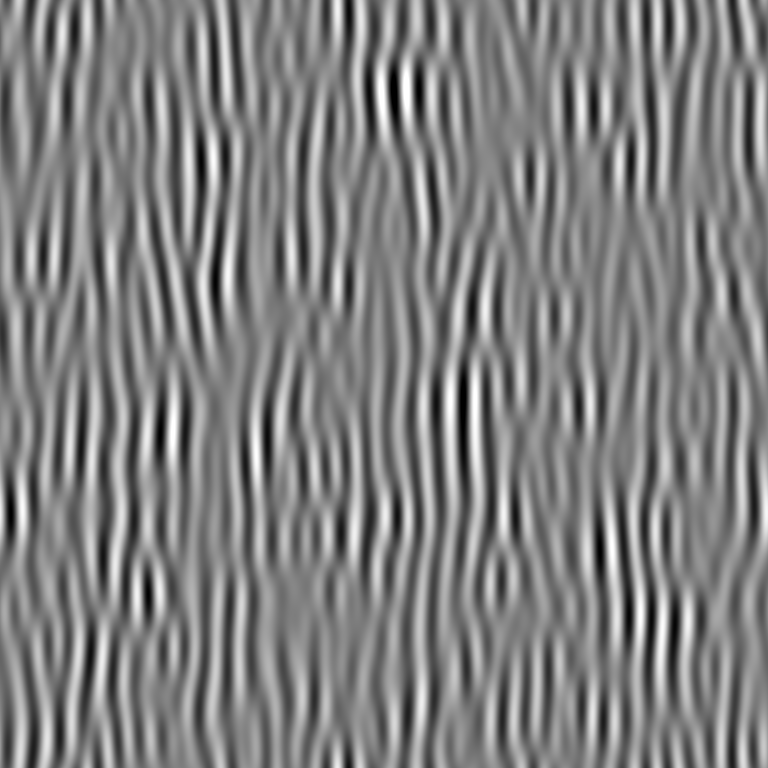
Write a WebGL 1 fragment shader that draws this texture.

```glsl
precision highp float;

uniform vec2 u_resolution;

const int WAVE_COUNT = 96;
const vec2 MEAN_CYCLES = vec2(31.0, 0.0);   // stripes across, stripes up
const vec2 CYCLE_SPREAD = vec2(4.6, 3.9);   // burst width and length, tilt
const float MEAN_GREY = 0.504;
const float GREY_DEVIATION = 0.163;
const float PHASE_SEED = 3.7;

const float TAU = 6.2831853;
const float GOLDEN_ANGLE = 2.3999632;

float hash(float n) {
  return fract(sin(n * 127.1 + PHASE_SEED) * 43758.545);
}

// Evenly spread points with a Gaussian density, one for each wave
vec2 gaussianSpiral(float index) {
  float rank = (index + 0.5) / float(WAVE_COUNT);
  float angle = index * GOLDEN_ANGLE;
  return sqrt(-2.0 * log(rank)) * vec2(cos(angle), sin(angle));
}

// Layered sines with unit deviation; whole cycle counts make them tile
float stripeNoise(vec2 uv) {
  float sum = 0.0;
  for (int i = 0; i < WAVE_COUNT; i++) {
    float index = float(i);
    vec2 cycles = floor(MEAN_CYCLES + CYCLE_SPREAD * gaussianSpiral(index) + 0.5);
    float turns = dot(cycles, uv) + hash(index);
    sum += sin(TAU * fract(turns));
  }
  return sum * sqrt(2.0 / float(WAVE_COUNT));
}

void main() {
  vec2 uv = gl_FragCoord.xy / u_resolution;
  float grey = MEAN_GREY + GREY_DEVIATION * stripeNoise(uv);
  gl_FragColor = vec4(vec3(clamp(grey, 0.0, 1.0)), 1.0);
}
```
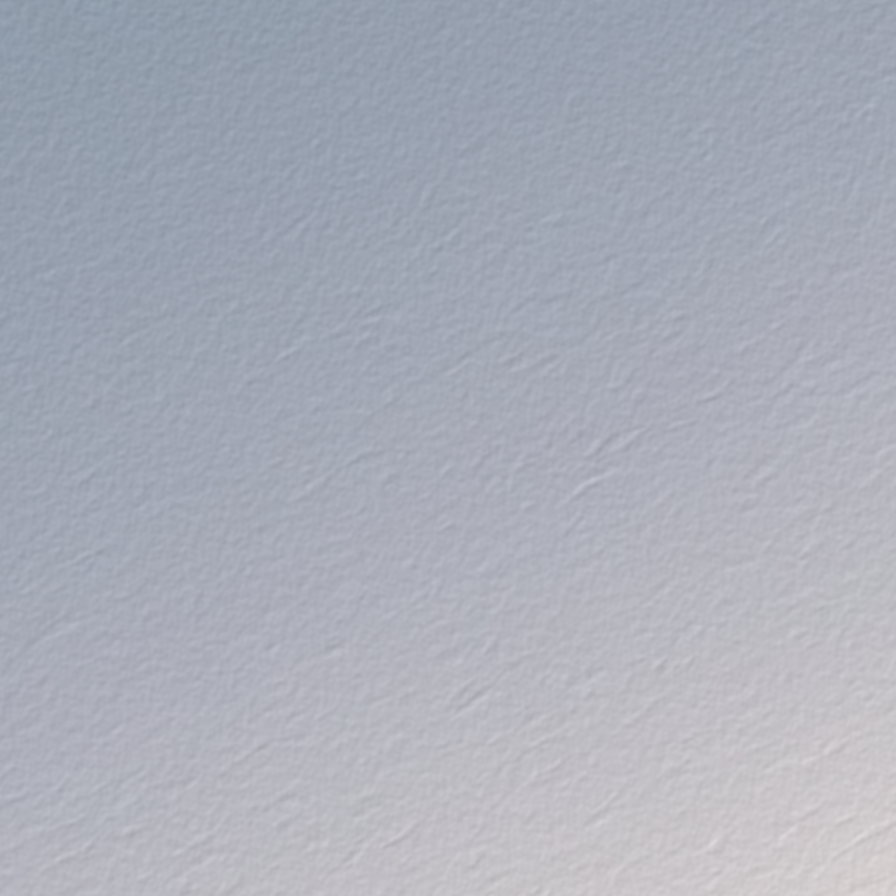
Give the GLSL for this texture, as a Shadertoy shader.

```glsl
// Softly lit plaster: a cool diagonal gradient over fine grain and slanted creases.

#define SHADE_COLOR vec3(0.563, 0.612, 0.670)
#define MID_COLOR   vec3(0.616, 0.636, 0.702)
#define LIGHT_COLOR vec3(0.835, 0.810, 0.810)
#define LIGHT_SLOPE 0.48
#define GRAIN_SCALE 78.0
#define CREASE_SCALE vec2(25.0, 66.0)
#define CREASE_ANGLE 0.58
#define CREASE_DEPTH 1.0
#define RELIEF 0.052
#define RELIEF_STEP 0.002
#define MOTTLE 0.008

// Random gradient for a lattice cell, each component in -1..1
vec2 hash2(vec2 cell) {
    vec2 k = vec2(dot(cell, vec2(127.1, 311.7)), dot(cell, vec2(269.5, 183.3)));
    return 2.0 * fract(sin(k) * 43758.5453) - 1.0;
}

// Gradient noise, centred on zero
float noise(vec2 p) {
    vec2 cell = floor(p);
    vec2 f = p - cell;
    vec2 w = f * f * f * (f * (f * 6.0 - 15.0) + 10.0);
    vec2 e = vec2(0.0, 1.0);
    float low  = mix(dot(hash2(cell), f),
                     dot(hash2(cell + e.yx), f - e.yx), w.x);
    float high = mix(dot(hash2(cell + e.xy), f - e.xy),
                     dot(hash2(cell + e.yy), f - e.yy), w.x);
    return mix(low, high, w.y);
}

vec2 rotate(vec2 p, float angle) {
    float c = cos(angle), s = sin(angle);
    return vec2(c * p.x + s * p.y, c * p.y - s * p.x);
}

// Surface height: two layers of grain plus sparse elongated ridges
float height(vec2 p, float creaseAmount) {
    vec2 g = rotate(p, 0.4);
    float grain = noise(g * GRAIN_SCALE)
                + 0.6 * noise(rotate(p, 1.1) * GRAIN_SCALE * 1.9 + 31.0);

    vec2 bend = 0.016 * vec2(noise(p * 11.0 + 5.0), noise(p * 11.0 + 47.0));
    vec2 q = rotate(p + bend, CREASE_ANGLE) * CREASE_SCALE;
    float ridge = smoothstep(0.1, 0.55, noise(q + 13.0))
                - smoothstep(0.15, 0.55, -noise(q * 0.8 + 71.0));
    return grain + creaseAmount * CREASE_DEPTH * ridge;
}

void mainImage(out vec4 fragColor, in vec2 fragCoord) {
    vec2 uv = fragCoord / iResolution.xy;

    // Broad light growing toward the lower right
    float wobble = 0.05 * noise(uv * 3.0 + 20.0);
    float t = (1.0 - uv.y + LIGHT_SLOPE * uv.x + wobble) / (1.0 + LIGHT_SLOPE);
    t = clamp(t, 0.0, 1.0);
    vec3 color = mix(mix(SHADE_COLOR, MID_COLOR, t), mix(MID_COLOR, LIGHT_COLOR, t), t);

    // Emboss the surface, with patchy creases where the light grazes it
    float patches = 0.75 + 0.9 * noise(uv * 7.0 + 3.0);
    float creaseAmount = patches * mix(0.2, 1.0, smoothstep(0.15, 0.5, t));
    vec2 toLight = RELIEF_STEP * normalize(vec2(-0.6, 0.8));
    float slope = height(uv - toLight, creaseAmount) - height(uv + toLight, creaseAmount);
    color += RELIEF * slope;

    // Faint slanted swells of brightness and cool or warm blotches
    float swell = noise(rotate(uv, CREASE_ANGLE) * vec2(14.0, 32.0) + 8.0);
    float tint = noise(uv * 14.0 + 60.0) + 0.6 * noise(uv * 37.0 + 90.0);
    color += MOTTLE * (swell + tint * vec3(-0.7, 0.4, 0.2));

    fragColor = vec4(clamp(color, 0.0, 1.0), 1.0);
}
```
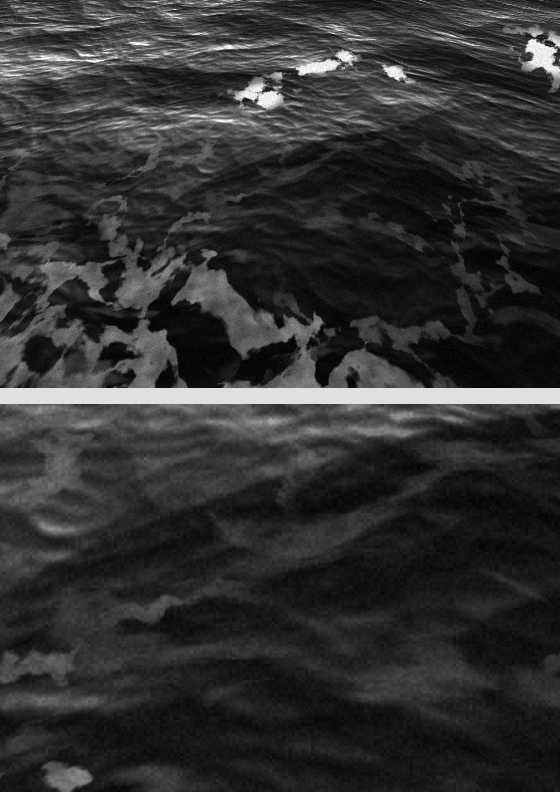
Top: the whole. Bottom: its middle third, enlarged.
A Shadertoy shader for this texture:

```glsl
// Dark, choppy sea in monochrome: receding ripples, breaking crests, lacy foam and film grain.

const float HORIZON = 1.5;        // height of the vanishing line, in canvas heights
const float DEPTH_STRETCH = 1.2;  // how fast the water recedes
const float PEAK_X = 0.92;        // where the swell lines bend over
const float NEAR_TONE = 0.05;
const float FAR_TONE = 0.26;
const float RIPPLE_CONTRAST = 0.19;
const float SWELL_CONTRAST = 1.3;
const float FOAM_TONE = 0.41;
const float LACE_TONE = 0.36;
const float SPRAY_TONE = 0.92;
const float GRAIN = 0.06;
const float GRAIN_CELLS = 354.0;  // grains per canvas height

// Breaking crests: centre xy, radii zw
const vec4 BREAKERS[5] = vec4[5](
    vec4(0.67, 0.75, 0.085, 0.045),
    vec4(0.81, 0.825, 0.13, 0.022),
    vec4(0.89, 0.845, 0.04, 0.035),
    vec4(1.02, 0.81, 0.06, 0.022),
    vec4(1.41, 0.86, 0.11, 0.065));

vec2 hash2(vec2 p) {
    vec3 q = fract(p.xyx * vec3(0.1031, 0.1030, 0.0973));
    q += dot(q, q.yzx + 33.33);
    return fract((q.xx + q.yz) * q.zy);
}

vec2 latticeGradient(vec2 cell) {
    float angle = 6.2832 * hash2(cell).x;
    return vec2(cos(angle), sin(angle));
}

float noise(vec2 p) {
    vec2 i = floor(p), f = p - i;
    vec2 u = f * f * f * (f * (f * 6.0 - 15.0) + 10.0);
    vec2 e = vec2(1.0, 0.0);
    float low = mix(dot(latticeGradient(i), f),
                    dot(latticeGradient(i + e), f - e), u.x);
    float high = mix(dot(latticeGradient(i + e.yx), f - e.yx),
                     dot(latticeGradient(i + 1.0), f - 1.0), u.x);
    return mix(low, high, u.y);
}

mat2 turn(float a) {
    return mat2(cos(a), sin(a), -sin(a), cos(a));
}

// Soft fractal noise, centred on 0.5
float fbm(vec2 p) {
    float sum = 0.5, amp = 0.5;
    for (int i = 0; i < 5; i++) {
        sum += amp * noise(p);
        p = turn(0.6) * p * 2.03 + 17.3;
        amp *= 0.5;
    }
    return sum;
}

// Sharp-crested waves; every octave is equally steep
float waveHeight(vec2 w) {
    w += 0.06 * vec2(noise(w * 3.0), noise(w * 3.0 + 31.0));
    float sum = 0.0, freq = 2.2;
    for (int i = 0; i < 5; i++) {
        float tilt = 0.3 * sin(float(i) * 2.4);
        vec2 q = turn(tilt) * (w * vec2(0.6, 1.0)) * freq;
        sum -= 2.0 * abs(noise(q + float(i) * 19.7)) / freq;
        freq *= 2.1;
    }
    return sum;
}

// Screen position to water plane, with swell lines sloping away from the peak
vec2 toWater(vec2 p) {
    float d = 1.0 / (HORIZON - p.y);
    float x = p.x - PEAK_X;
    float bend = 0.15 * sqrt(x * x + 0.02) + 0.1 * x;
    return vec2((p.x - 0.72) * d, DEPTH_STRETCH * d * (1.0 + bend * d));
}

float breakerAt(vec2 p) {
    float best = -9.0;
    for (int i = 0; i < 5; i++) {
        vec4 b = BREAKERS[i];
        vec2 q = turn(b.x < PEAK_X ? -0.2 : 0.4) * (p - b.xy);
        best = max(best, 1.0 - length(q / b.zw));
    }
    return best;
}

void mainImage(out vec4 fragColor, in vec2 fragCoord) {
    vec2 p = fragCoord / iResolution.y;
    vec2 w = toWater(p);

    // Water: tone by distance, large swells, then slope lighting
    float tone = mix(NEAR_TONE, FAR_TONE, smoothstep(0.2, 1.0, p.y));
    tone *= 1.15 - 0.33 * p.x;
    tone *= exp(SWELL_CONTRAST * noise(w * vec2(1.4, 2.8) + 5.0));
    vec2 stepAway = vec2(0.003, 0.011);
    float slope = (waveHeight(w) - waveHeight(w + stepAway)) / stepAway.y;
    float light = clamp(RIPPLE_CONTRAST * slope, -1.6, 1.3);
    tone *= exp(light);

    // Thin broken veins and streaks of foam on the middle water
    vec2 drift = w + 0.08 * vec2(noise(w * 5.0), noise(w * 5.0 + 9.0));
    float fine = fbm(w * 26.0);
    float vein = abs(2.0 * fbm(drift * 3.6 + 40.0) - 1.0);
    float lace = 1.0 - smoothstep(0.02, 0.085, vein + 0.25 * (0.5 - fine));
    lace *= smoothstep(0.42, 0.62, fbm(w * 2.3 + 70.0));
    float streak = smoothstep(0.6, 0.72, fbm(drift * vec2(4.0, 11.0) + 12.0));
    float midBand = 1.0 - smoothstep(0.58, 0.85, p.y);
    float veil = max(lace, 0.6 * streak) * midBand * (1.0 - 0.35 * p.x);
    tone = mix(tone, LACE_TONE * (0.5 + fine), 0.85 * veil);

    // Foam sheet with dark holes in the near left
    float shore = 0.43 - 0.28 * p.x * p.x - p.y;
    float region = smoothstep(-0.04, 0.09, shore + 0.3 * (fbm(w * 4.0 + 3.0) - 0.5));
    float web = 1.0 - 2.0 * abs(2.0 * fbm(drift * 6.0 + 8.0) - 1.0);
    float field = 0.6 * fbm(drift * 11.0 + 25.0) + 0.3 * web;
    float foam = smoothstep(0.0, 0.08, field - mix(0.9, 0.45, region));
    float foamTone = FOAM_TONE * (0.3 + 0.8 * fine + 0.6 * fbm(w * 6.0 + 50.0));
    tone = mix(tone, foamTone * (1.0 + 0.15 * light), 0.93 * foam);

    // White spray on the breaking crests
    float crest = breakerAt(p);
    float burst = crest + 2.6 * (fbm(p * vec2(22.0, 32.0)) - 0.5);
    float spray = smoothstep(0.15, 0.6, burst) * smoothstep(-1.0, 0.0, crest);
    tone = mix(tone, mix(0.45, SPRAY_TONE, smoothstep(0.0, 0.5, crest)), spray);

    // Film grain
    vec2 grain = hash2(floor(p * GRAIN_CELLS) + 7.0);
    tone += GRAIN * (grain.x + grain.y - 1.0) * (0.4 + tone);
    fragColor = vec4(vec3(clamp(tone + 0.012, 0.0, 1.0)), 1.0);
}
```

════════

▸ **WHAT THIS TASK INVOLVES**
The word "smoothstep" appears in how many lines of the data? Answer with only the number.

▸ **THE COMPLETED TASK**
12